Scan the entries line by line and return those with "rect".

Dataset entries

──────────

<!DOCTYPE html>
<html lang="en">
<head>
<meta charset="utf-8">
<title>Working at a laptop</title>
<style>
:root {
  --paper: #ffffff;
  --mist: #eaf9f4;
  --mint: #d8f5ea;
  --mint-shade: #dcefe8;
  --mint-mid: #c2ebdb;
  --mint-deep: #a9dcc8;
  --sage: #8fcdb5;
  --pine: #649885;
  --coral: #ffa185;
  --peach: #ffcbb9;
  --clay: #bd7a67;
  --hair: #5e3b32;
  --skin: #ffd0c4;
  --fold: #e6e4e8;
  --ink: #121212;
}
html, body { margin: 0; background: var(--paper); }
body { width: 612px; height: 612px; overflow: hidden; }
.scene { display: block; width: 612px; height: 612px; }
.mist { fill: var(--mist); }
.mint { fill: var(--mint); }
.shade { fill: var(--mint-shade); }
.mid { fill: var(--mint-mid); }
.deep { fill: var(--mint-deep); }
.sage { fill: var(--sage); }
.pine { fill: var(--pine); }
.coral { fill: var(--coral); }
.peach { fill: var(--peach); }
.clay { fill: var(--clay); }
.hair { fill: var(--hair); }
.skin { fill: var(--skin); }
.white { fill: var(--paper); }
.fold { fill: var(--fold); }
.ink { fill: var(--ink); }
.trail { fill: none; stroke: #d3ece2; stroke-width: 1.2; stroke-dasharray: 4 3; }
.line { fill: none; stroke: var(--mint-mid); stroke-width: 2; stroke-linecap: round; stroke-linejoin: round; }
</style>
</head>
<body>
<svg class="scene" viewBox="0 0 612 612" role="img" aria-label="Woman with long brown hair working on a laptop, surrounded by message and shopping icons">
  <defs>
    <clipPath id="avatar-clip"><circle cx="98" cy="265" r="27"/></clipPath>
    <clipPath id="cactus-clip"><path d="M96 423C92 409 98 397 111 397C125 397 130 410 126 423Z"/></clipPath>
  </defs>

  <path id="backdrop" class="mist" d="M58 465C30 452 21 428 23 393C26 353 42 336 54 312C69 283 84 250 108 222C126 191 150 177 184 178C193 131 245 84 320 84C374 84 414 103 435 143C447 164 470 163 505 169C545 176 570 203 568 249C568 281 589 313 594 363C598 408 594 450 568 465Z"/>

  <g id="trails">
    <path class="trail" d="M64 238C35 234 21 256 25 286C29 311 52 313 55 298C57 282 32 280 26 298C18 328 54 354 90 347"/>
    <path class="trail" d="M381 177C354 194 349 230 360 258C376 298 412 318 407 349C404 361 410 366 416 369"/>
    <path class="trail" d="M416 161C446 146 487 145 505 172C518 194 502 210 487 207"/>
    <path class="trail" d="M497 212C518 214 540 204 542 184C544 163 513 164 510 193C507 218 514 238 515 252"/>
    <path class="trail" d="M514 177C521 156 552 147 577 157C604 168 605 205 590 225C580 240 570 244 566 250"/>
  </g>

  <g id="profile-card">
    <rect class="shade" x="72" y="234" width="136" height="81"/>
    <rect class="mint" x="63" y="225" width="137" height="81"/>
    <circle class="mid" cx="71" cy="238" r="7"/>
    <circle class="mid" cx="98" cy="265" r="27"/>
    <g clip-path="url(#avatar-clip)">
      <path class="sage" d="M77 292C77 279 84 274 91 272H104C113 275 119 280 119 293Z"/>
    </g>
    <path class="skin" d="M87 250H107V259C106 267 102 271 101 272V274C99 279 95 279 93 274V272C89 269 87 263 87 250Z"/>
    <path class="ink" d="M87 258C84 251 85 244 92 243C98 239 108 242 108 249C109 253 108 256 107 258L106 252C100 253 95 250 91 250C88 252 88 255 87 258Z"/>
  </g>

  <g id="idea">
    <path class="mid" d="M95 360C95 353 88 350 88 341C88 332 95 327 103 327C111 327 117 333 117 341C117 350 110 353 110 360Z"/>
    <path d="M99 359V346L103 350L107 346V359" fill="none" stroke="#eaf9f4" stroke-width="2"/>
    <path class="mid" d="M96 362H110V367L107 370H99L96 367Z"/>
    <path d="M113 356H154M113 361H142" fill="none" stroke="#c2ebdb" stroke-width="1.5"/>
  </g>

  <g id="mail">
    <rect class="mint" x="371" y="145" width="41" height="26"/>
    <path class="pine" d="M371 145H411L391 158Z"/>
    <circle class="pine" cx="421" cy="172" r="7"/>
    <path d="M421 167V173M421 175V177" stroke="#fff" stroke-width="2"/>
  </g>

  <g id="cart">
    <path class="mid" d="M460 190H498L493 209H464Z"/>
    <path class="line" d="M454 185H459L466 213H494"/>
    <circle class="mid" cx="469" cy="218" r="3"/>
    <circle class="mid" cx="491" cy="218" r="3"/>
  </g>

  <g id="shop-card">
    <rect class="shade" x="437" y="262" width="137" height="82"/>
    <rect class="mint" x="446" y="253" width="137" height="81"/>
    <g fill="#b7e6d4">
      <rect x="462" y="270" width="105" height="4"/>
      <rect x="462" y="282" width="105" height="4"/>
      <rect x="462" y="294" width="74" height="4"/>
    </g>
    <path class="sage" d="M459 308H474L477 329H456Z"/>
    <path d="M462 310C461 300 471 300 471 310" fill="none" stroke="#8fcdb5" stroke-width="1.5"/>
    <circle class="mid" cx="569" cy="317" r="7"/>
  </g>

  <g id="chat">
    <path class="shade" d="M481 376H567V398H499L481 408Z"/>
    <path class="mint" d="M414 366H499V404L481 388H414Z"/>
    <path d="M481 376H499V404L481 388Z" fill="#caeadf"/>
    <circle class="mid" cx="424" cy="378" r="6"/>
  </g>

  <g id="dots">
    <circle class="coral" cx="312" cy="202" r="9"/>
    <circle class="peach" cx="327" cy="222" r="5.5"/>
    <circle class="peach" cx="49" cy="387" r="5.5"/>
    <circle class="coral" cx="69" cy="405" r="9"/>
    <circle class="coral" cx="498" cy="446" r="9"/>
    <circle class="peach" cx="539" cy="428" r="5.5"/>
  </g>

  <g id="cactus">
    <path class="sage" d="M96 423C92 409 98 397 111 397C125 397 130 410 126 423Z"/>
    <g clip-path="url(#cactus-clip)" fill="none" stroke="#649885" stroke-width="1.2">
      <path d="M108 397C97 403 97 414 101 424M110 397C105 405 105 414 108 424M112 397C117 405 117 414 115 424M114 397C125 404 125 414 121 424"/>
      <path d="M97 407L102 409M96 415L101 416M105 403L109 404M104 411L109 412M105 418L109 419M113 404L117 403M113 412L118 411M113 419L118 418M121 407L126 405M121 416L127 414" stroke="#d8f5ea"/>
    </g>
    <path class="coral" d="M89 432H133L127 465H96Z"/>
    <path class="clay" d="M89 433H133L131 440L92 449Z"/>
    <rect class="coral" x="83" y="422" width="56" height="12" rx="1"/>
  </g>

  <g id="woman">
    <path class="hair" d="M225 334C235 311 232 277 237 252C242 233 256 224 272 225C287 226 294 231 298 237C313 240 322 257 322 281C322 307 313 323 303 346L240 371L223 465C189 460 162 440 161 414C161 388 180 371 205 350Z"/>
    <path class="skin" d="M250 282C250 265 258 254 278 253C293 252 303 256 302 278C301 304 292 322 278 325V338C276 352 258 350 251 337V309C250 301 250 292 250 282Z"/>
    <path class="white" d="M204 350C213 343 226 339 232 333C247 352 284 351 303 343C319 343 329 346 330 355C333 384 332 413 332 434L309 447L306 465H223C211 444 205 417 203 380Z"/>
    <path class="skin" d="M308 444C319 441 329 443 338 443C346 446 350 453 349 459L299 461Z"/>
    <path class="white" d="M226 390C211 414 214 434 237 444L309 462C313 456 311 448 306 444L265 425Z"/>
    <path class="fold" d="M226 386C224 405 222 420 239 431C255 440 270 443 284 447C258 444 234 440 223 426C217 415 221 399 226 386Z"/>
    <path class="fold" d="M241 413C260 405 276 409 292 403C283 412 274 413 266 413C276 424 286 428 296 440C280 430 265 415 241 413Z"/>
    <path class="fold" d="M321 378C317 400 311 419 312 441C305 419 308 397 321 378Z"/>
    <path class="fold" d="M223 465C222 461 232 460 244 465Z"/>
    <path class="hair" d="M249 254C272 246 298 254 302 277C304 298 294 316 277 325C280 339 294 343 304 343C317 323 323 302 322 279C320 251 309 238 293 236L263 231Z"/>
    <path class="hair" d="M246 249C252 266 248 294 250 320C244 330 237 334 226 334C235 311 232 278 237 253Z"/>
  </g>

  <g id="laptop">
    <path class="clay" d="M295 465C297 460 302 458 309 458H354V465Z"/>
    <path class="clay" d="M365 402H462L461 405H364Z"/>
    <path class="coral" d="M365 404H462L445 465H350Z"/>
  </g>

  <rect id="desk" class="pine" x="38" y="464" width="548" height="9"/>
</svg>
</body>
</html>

──────────

- _Exercise result_
    <rect class="shade" x="72" y="234" width="136" height="81"/>
    <rect class="mint" x="63" y="225" width="137" height="81"/>
    <rect class="mint" x="371" y="145" width="41" height="26"/>
    <rect class="shade" x="437" y="262" width="137" height="82"/>
    <rect class="mint" x="446" y="253" width="137" height="81"/>
      <rect x="462" y="270" width="105" height="4"/>
      <rect x="462" y="282" width="105" height="4"/>
      <rect x="462" y="294" width="74" height="4"/>
    <rect class="coral" x="83" y="422" width="56" height="12" rx="1"/>
  <rect id="desk" class="pine" x="38" y="464" width="548" height="9"/>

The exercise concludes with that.